● **DATA SECTION**
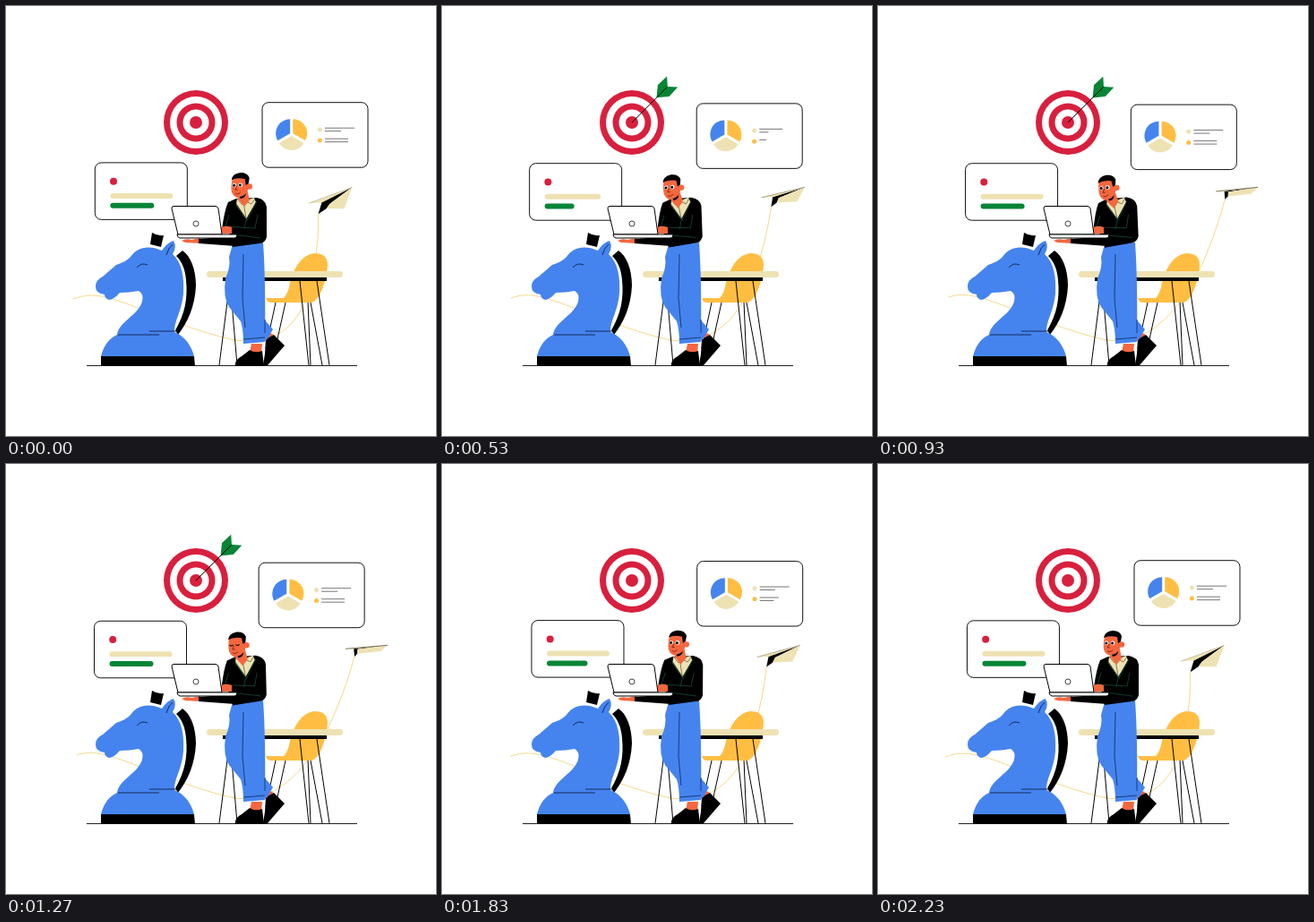
These frames come from a looping animation (480x480 px, 2270 ms). An HTML page with a canvas:

```html
<!DOCTYPE html>
<html lang="en">
<head>
<meta charset="utf-8">
<title>Strategy at work</title>
<style>
html, body { margin: 0; height: 100%; overflow: hidden; background: #fff; }
canvas { display: block; width: 480px; height: 480px; }
</style>
</head>
<body>
<canvas id="stage" width="480" height="480"></canvas>
<script>
const ctx = document.getElementById('stage').getContext('2d');
const LOOP = 2270, HALF = LOOP / 2;
const BLUE = '#4584ee', RED = '#d8203e', GREEN = '#078536', CREAM = '#eee2b3',
  YELLOW = '#ffbe42', SKIN = '#f4673f', BLACK = '#000', WHITE = '#fff', SEAM = '#123c2b';

const clamp = v => Math.min(1, Math.max(0, v));
const mix = (a, b, p) => a + (b - a) * p;
const ramp = (t, from, to) => clamp((t - from) / (to - from));
const smooth = p => p * p * (3 - 2 * p);
const wave = (t, peak) => Math.cos(2 * Math.PI * (t - peak) / LOOP);

function fill(d, color) {
  ctx.fillStyle = color;
  ctx.fill(new Path2D(d));
}
function line(d, color = BLACK, width = 1) {
  ctx.strokeStyle = color;
  ctx.lineWidth = width;
  ctx.stroke(new Path2D(d));
}
function shape(d, color, edge = BLACK, width = 1) {
  fill(d, color);
  line(d, edge, width);
}
function disc(x, y, r, color) {
  ctx.fillStyle = color;
  ctx.beginPath();
  ctx.arc(x, y, r, 0, 7);
  ctx.fill();
}
function pill(x, y, w, h, color) {
  ctx.fillStyle = color;
  ctx.beginPath();
  ctx.roundRect(x, y, w, h, h / 2);
  ctx.fill();
}
function at(x, y, angle, draw) {
  ctx.save();
  ctx.translate(x, y);
  ctx.rotate(angle);
  draw();
  ctx.restore();
}
function turnAbout(x, y, angle, draw) {
  at(x, y, angle, () => {
    ctx.translate(-x, -y);
    draw();
  });
}
function panel(w, h) {
  ctx.beginPath();
  ctx.roundRect(0, 0, w, h, 7);
  ctx.fillStyle = WHITE;
  ctx.fill();
  ctx.strokeStyle = '#111';
  ctx.lineWidth = 1;
  ctx.stroke();
}

function target() {
  [36, 29, 21.5, 14.5, 7].forEach((r, i) => disc(212, 130, r, i % 2 ? WHITE : RED));
}

function arrow(t) {
  if (t < 50 || t > 1435) return;
  const away = Math.max(0, 301 - t) * 1.2;
  const wobble = t > 300 ? 2 * Math.exp(-(t - 300) / 180) * Math.sin((t - 300) / 35) : 0;
  const degrees = 45 - 6 * clamp(away / 36) + wobble;
  at(212 + away, 130 - away * (away > 38 ? 0.37 : 0.41), -degrees * Math.PI / 180, () => {
    fill('M39 0L50 -9L64 -8.5L56.5 0L64 8.5L50 9Z', GREEN);
    line('M0 0H56', BLACK, 0.9);
  });
}

function chartCard(t) {
  const c = wave(t, 0), u = t % HALF;
  at(284 + 2 * c, 109 - 1.3 * c, 0, () => {
    panel(118, 72.5);
    [[YELLOW, -30], [CREAM, 90], [BLUE, 210]].forEach(([color, deg]) => {
      const a = deg * Math.PI / 180, x = 32.7 + 1.8 * Math.cos(a), y = 35.5 + 1.8 * Math.sin(a);
      ctx.fillStyle = color;
      ctx.beginPath();
      ctx.moveTo(x, y);
      ctx.arc(x, y, 16, a - Math.PI / 3, a + Math.PI / 3);
      ctx.fill();
    });
    disc(64.4, 30.2, 2.5, CREAM);
    disc(64.4, 42.3, 2.5, YELLOW);
    [[28.5, 33], [32, 18], [40.5, 26], [44, 26]].forEach(([y, length], i) => {
      const eraseAt = [150, 200, 275, 350][i], drawAt = 300 + i * 77;
      const erased = ramp(u, eraseAt, eraseAt + 170);
      const drawn = Math.sin(ramp(u, drawAt, drawAt + 400) * Math.PI / 2);
      if (erased < 1) line(`M${70 + length * erased} ${y}H${70 + length}`, '#777');
      if (drawn > 0) line(`M70 ${y}h${length * drawn}`, '#777');
    });
  });
}

function listCard(t) {
  const c = wave(t, 1890), u = t % HALF;
  const bar = (full, low, start, mid, end) =>
    u < mid ? mix(full, low, smooth(ramp(u, start, mid))) : mix(low, full, smooth(ramp(u, mid, end)));
  at(98.7 + 1.3 * c, 175.2 - 0.6 * c, 0, () => {
    panel(103, 63.5);
    disc(20.7, 20.8, 4, RED);
    pill(17, 34, bar(70, 44, 135, 310, 650), 6, CREAM);
    pill(17, 44.8, bar(49, 27, 130, 390, 800), 6, GREEN);
  });
}

function paperPlane(t) {
  const c = wave(t, 0), s = (1 - c) / 2;
  const x = 407 - 20.5 * c;
  const point = (x0, y0, x1, y1) => `${x + mix(x0, x1, s)} ${202.3 + mix(y0, y1, s)}`;
  const tip = `${x} 202.3`, wing = point(-49, 18, -47, 3.5), fold = point(-34, 17, -38, 3.5),
    tail = point(-38, 30, -37, 12), keel = point(-29, 24, -34, 9), inner = point(-25, 18.5, -34, 4);
  line(`M${mix(75, 79, s)} ${mix(327, 325, s)}C98 318 118 326 150 338S212 363 255 373
    C${mix(305, 298, s)} 379 331 ${mix(355, 345, s)} ${mix(342, 356, s)} ${mix(302, 303, s)}
    Q${mix(350, 378, s)} ${mix(260, 260, s)} ${tail}`, '#f5d98c');
  fill(`M${tip}L${fold}L${tail}L${keel}L${inner}Z`, BLACK);
  fill(`M${tip}L${wing}L${fold}Z`, CREAM);
  fill(`M${tip}L${inner}L${keel}L${point(-9, 24, -8, 6)}Z`, CREAM);
  line(`M${tip}L${wing}`, '#6b6348', mix(0.3, 0.9, s));
}

function furniture() {
  line('M301 331L290 382M312 331L299 390M337 330L340 401M340 331L353 401');
  fill('M290 326H310Q315 321 317 309C322 291 330 278 344 276Q359 276 359 289C358 303 352 328 341 331H296Q291 331 290 326Z', YELLOW);
  line('M250 307L238 401M250 307L258 401M328 307L338 401M347 307L361 401');
  fill('M242 302H358V307H242Z', BLACK);
  pill(224, 296, 152, 7, CREAM);
}

function horse() {
  fill('M163 253Q169 257 176 256L173 269L161 266Z', BLACK);
  fill('M190 279L197 273C206 279 212 294 212 312C211 335 203 353 192 367L189 362C200 343 203 326 201 306C200 293 196 285 190 279Z', BLACK);
  fill(`M174 273Q180 264 187 262Q191 269 186 277C197 287 199 304 198 321C196 342 188 350 188 364
    C199 368 207 379 210 391H106C109 379 115 371 124 367C126 352 147 346 152 330Q154 321 148 318
    Q138 320 127 320Q120 328 115 328Q110 326 110 322Q100 321 100 313Q100 306 108 302
    L123 289Q135 285 139 280C146 270 158 266 174 273Z`, BLUE);
  line('M146 292Q151 286 158 289M179 278Q181 270 186 266M125 367H171M160 363H190', '#142b5c');
  fill('M106 391H210L211 402H106Z', BLACK);
}

function legs() {
  fill('M274 377H286L285 387H272ZM289 364L298 366L296 376L288 373Z', SKIN);
  fill('M290 372L299 367L311 379L292 401H287L289 388Z', BLACK);
  fill('M256 402Q255 395 263 391L272 384Q278 388 286 385L288 402Z', BLACK);
  fill('M284 345L298 361L291 373L280 365Z', BLUE);
  fill('M253 266L287 264Q290 306 289 375L265 377Q265 361 262 352L249 336Q242 325 245 304Q251 291 249 280Z', BLUE);
  line('M265 277L264 326Q266 348 267 359M265 372L289 370M289 350V365', '#183d80');
}

function head(blinking) {
  fill('M260 207L270 207L272 217L266 224L259 215Z', SKIN);
  fill('M253 193Q251 201 252 207Q254 214 261 214Q269 212 271 203Q271 193 265 190Z', SKIN);
  disc(272, 201.5, 3.2, SKIN);
  fill('M252 194Q253 187 262 186Q270 186 272 192L271 198L268 200L267 193Q258 191 252 194Z', BLACK);
  fill('M261 213Q266 212 268 209Q268 214 262 215Z', BLACK);
  if (blinking) {
    line('M253 200Q255 202 257 200M260 200Q262 202 264 200');
  } else {
    disc(255, 199.8, 2.2, WHITE);
    disc(262, 199.8, 2.4, WHITE);
    disc(254.8, 200, 1.5, BLACK);
    disc(261.6, 200, 1.5, BLACK);
  }
  line('M258 201L256 205H259M256 209Q259 211 262 208', '#7d2717', 0.9);
}

function man(t) {
  const c = wave(t, 1950), sway = c - 0.7;
  legs();
  fill('M196 262Q201 259 207 261L217 259V265L200 264Z', SKIN);
  fill('M258 257L215 260V265L256 268Z', BLACK);
  turnAbout(270, 265, sway * 0.026, () => {
    fill('M257 215L280 214Q290 216 291 224L291 258Q289 265 283 265L253 269L252 256L241 249Q244 228 248 219Z', BLACK);
    fill('M258 215L265 218L277 214L279 219L268 238L257 222Z', CREAM);
    line('M265 218L268 237M258 215L264 222L268 218L274 221L278 215', '#554e36', 0.7);
    line('M257 221L269 239L280 218M249 233L245 246L278 248L281 233M268 239L266 249M253 255L284 259', SEAM);
    turnAbout(266, 216, sway * 0.05, () => {
      ctx.translate(sway * 1.1, -sway);
      head(t > 1200 && t < 1330);
    });
  });
  fill('M239 248Q244 244 252 247L252 254H241Z', SKIN);
}

function laptop() {
  shape('M187 223.5H234Q236 223.5 237 226L241 255H192L185 226Q185 223.5 187 223.5Z', WHITE);
  ctx.strokeStyle = '#444';
  ctx.lineWidth = 1;
  ctx.beginPath();
  ctx.arc(212, 243, 3, 0, 7);
  ctx.stroke();
  shape('M191 255H258Q258 259 255 259H194Q191 258 191 255Z', WHITE);
}

function frame(now) {
  const t = now % LOOP;
  ctx.fillStyle = WHITE;
  ctx.fillRect(0, 0, 480, 480);
  target();
  arrow(t);
  chartCard(t);
  listCard(t);
  paperPlane(t);
  furniture();
  line('M90 401.5H392', '#222');
  horse();
  man(t);
  laptop();
}

const start = performance.now();
function tick() {
  frame(performance.now() - start);
  requestAnimationFrame(tick);
}
tick();
</script>
</body>
</html>
```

● **EXERCISE GOAL**
Return, from the material above, each line holding the string "point".

● **YOUR SOLUTION**
  const point = (x0, y0, x1, y1) => `${x + mix(x0, x1, s)} ${202.3 + mix(y0, y1, s)}`;
  const tip = `${x} 202.3`, wing = point(-49, 18, -47, 3.5), fold = point(-34, 17, -38, 3.5),
    tail = point(-38, 30, -37, 12), keel = point(-29, 24, -34, 9), inner = point(-25, 18.5, -34, 4);
  fill(`M${tip}L${inner}L${keel}L${point(-9, 24, -8, 6)}Z`, CREAM);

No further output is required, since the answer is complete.